### Work order
Find the word "skin" in the listing below, then return every line it appears in.
§ §
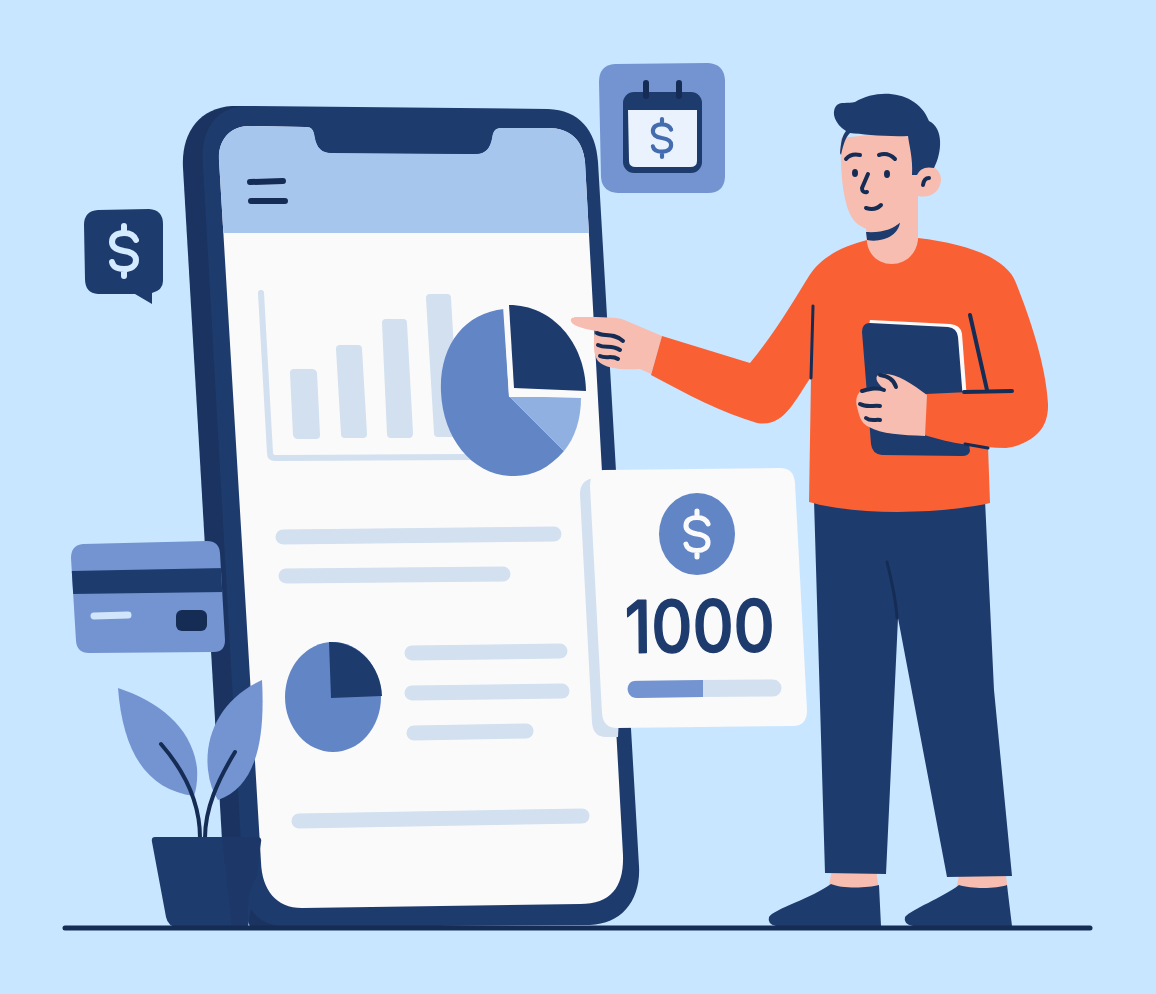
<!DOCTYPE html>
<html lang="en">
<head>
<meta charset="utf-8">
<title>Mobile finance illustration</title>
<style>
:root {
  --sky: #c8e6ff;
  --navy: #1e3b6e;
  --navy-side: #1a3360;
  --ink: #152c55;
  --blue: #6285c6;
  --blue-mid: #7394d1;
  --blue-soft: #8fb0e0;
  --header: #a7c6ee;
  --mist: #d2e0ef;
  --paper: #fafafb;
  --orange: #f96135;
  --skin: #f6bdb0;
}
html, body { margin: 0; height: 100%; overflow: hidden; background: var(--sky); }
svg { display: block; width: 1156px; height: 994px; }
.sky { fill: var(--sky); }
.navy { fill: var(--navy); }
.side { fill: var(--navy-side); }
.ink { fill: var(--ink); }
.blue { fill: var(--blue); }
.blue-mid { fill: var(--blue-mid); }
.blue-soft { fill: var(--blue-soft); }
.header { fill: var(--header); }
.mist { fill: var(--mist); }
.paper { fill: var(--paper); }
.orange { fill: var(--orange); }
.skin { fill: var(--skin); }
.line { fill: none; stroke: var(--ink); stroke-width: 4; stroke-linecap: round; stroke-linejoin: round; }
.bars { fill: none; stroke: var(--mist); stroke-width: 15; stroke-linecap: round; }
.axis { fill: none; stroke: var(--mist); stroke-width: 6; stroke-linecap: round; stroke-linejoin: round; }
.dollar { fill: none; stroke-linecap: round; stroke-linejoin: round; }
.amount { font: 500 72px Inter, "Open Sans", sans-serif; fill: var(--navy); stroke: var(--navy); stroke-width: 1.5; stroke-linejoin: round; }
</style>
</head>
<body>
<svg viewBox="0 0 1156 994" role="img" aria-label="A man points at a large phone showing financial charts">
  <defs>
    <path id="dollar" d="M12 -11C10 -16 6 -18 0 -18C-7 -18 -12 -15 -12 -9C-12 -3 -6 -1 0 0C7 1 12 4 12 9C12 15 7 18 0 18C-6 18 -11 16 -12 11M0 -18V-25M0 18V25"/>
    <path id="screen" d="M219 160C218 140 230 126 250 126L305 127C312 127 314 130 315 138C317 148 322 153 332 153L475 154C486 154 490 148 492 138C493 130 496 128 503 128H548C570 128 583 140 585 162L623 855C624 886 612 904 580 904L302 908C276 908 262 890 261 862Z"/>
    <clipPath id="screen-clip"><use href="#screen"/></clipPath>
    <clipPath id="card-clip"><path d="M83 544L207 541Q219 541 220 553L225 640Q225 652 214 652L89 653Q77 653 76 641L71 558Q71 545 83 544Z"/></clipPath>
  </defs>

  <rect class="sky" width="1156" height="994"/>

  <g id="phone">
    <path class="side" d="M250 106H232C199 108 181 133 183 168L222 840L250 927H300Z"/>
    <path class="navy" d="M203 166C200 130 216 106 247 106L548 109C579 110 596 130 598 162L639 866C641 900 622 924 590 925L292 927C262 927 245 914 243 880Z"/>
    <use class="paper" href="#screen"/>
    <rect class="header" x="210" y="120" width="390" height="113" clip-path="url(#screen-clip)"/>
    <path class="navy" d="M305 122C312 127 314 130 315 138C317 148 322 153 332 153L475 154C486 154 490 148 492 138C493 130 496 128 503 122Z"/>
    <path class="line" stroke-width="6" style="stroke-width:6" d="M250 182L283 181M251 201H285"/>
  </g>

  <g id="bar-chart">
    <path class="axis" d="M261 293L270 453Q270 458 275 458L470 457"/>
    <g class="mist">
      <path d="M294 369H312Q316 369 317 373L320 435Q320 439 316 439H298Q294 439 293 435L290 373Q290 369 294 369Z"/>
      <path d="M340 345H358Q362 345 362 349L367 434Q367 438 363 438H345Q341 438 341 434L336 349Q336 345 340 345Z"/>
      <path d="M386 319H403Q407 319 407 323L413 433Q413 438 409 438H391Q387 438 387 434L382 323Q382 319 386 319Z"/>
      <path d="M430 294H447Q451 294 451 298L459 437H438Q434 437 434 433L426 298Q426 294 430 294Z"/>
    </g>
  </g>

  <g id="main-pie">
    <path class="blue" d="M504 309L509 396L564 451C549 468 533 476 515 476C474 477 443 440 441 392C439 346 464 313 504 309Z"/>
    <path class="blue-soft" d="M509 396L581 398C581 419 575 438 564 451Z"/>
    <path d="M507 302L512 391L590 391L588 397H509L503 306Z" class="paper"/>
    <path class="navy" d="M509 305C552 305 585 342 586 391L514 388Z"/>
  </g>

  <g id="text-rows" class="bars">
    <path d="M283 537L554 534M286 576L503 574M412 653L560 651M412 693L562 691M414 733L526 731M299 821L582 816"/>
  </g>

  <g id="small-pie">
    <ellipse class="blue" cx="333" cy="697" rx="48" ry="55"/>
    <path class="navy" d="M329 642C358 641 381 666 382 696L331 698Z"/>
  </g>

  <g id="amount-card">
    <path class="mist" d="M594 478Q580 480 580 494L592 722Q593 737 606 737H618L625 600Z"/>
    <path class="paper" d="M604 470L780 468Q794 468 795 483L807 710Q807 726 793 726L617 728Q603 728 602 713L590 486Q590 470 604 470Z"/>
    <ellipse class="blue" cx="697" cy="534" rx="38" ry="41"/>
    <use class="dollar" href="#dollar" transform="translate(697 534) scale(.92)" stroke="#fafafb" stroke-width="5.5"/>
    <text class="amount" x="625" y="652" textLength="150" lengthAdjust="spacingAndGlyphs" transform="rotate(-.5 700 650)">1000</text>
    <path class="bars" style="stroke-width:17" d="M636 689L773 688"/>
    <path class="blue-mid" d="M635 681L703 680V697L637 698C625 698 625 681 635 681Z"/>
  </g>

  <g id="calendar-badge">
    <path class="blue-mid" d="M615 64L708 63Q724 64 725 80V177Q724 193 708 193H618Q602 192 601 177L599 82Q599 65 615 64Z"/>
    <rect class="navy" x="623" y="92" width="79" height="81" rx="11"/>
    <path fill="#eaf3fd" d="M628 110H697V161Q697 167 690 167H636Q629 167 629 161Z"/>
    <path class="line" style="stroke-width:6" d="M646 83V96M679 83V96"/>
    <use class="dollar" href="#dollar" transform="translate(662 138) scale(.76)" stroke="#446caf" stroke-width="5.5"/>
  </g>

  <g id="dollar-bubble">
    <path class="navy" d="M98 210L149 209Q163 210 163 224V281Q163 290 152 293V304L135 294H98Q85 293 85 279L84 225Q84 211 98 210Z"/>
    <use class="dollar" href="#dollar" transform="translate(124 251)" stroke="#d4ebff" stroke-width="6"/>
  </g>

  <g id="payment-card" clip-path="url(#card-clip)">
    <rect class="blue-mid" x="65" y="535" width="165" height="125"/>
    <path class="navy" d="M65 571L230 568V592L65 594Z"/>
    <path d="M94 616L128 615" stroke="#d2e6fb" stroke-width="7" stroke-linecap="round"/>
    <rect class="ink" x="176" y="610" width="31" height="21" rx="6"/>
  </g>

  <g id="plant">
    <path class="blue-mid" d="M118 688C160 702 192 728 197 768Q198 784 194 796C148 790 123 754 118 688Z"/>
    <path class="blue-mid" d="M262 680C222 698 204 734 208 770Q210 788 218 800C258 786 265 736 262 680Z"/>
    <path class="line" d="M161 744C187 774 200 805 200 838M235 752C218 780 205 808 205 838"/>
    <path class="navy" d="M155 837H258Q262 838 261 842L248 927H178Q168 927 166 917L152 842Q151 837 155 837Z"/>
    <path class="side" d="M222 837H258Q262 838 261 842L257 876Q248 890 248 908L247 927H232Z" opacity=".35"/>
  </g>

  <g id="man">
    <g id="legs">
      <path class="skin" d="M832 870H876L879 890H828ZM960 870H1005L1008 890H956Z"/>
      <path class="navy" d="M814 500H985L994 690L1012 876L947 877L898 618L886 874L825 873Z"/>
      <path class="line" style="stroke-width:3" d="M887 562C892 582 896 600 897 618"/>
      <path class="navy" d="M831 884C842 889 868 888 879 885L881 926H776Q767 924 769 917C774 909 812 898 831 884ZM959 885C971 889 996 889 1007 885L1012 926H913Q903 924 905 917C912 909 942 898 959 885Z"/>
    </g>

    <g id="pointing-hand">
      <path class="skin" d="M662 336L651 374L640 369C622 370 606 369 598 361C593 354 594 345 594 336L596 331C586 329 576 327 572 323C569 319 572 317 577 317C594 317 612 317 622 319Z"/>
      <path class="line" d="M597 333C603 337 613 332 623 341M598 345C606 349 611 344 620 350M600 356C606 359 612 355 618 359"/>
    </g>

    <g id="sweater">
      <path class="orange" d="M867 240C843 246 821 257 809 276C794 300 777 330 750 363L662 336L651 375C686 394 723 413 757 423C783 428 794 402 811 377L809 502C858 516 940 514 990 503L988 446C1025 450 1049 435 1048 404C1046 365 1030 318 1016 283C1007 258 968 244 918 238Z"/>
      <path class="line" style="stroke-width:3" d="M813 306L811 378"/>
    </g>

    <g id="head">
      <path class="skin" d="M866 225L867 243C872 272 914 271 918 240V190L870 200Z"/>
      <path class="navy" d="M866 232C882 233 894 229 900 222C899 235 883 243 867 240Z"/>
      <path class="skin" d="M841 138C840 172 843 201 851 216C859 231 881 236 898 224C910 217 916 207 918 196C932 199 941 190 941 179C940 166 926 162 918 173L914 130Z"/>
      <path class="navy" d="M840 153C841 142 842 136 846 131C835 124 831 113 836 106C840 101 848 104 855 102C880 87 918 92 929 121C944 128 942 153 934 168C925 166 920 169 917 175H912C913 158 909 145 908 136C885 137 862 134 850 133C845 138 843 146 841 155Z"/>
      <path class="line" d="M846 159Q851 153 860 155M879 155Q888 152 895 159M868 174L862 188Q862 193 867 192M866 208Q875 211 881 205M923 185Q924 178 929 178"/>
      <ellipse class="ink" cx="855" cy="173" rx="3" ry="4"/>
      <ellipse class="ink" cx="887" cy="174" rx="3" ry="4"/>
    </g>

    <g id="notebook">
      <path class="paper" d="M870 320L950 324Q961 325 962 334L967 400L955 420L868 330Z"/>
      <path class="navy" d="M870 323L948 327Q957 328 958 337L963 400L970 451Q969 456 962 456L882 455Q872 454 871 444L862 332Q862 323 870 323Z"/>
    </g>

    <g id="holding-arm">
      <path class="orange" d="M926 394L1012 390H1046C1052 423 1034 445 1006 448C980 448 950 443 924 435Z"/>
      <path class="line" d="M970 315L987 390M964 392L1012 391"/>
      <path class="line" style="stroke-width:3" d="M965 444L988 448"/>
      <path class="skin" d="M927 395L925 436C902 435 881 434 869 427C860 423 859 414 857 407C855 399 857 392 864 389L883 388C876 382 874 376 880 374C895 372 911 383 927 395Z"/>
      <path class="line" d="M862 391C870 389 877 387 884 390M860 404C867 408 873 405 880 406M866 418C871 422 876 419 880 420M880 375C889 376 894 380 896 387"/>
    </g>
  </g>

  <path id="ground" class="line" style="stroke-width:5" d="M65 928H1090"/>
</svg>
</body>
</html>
§ §
### Expected answer
  --skin: #f6bdb0;
.skin { fill: var(--skin); }
      <path class="skin" d="M832 870H876L879 890H828ZM960 870H1005L1008 890H956Z"/>
      <path class="skin" d="M662 336L651 374L640 369C622 370 606 369 598 361C593 354 594 345 594 336L596 331C586 329 576 327 572 323C569 319 572 317 577 317C594 317 612 317 622 319Z"/>
      <path class="skin" d="M866 225L867 243C872 272 914 271 918 240V190L870 200Z"/>
      <path class="skin" d="M841 138C840 172 843 201 851 216C859 231 881 236 898 224C910 217 916 207 918 196C932 199 941 190 941 179C940 166 926 162 918 173L914 130Z"/>
      <path class="skin" d="M927 395L925 436C902 435 881 434 869 427C860 423 859 414 857 407C855 399 857 392 864 389L883 388C876 382 874 376 880 374C895 372 911 383 927 395Z"/>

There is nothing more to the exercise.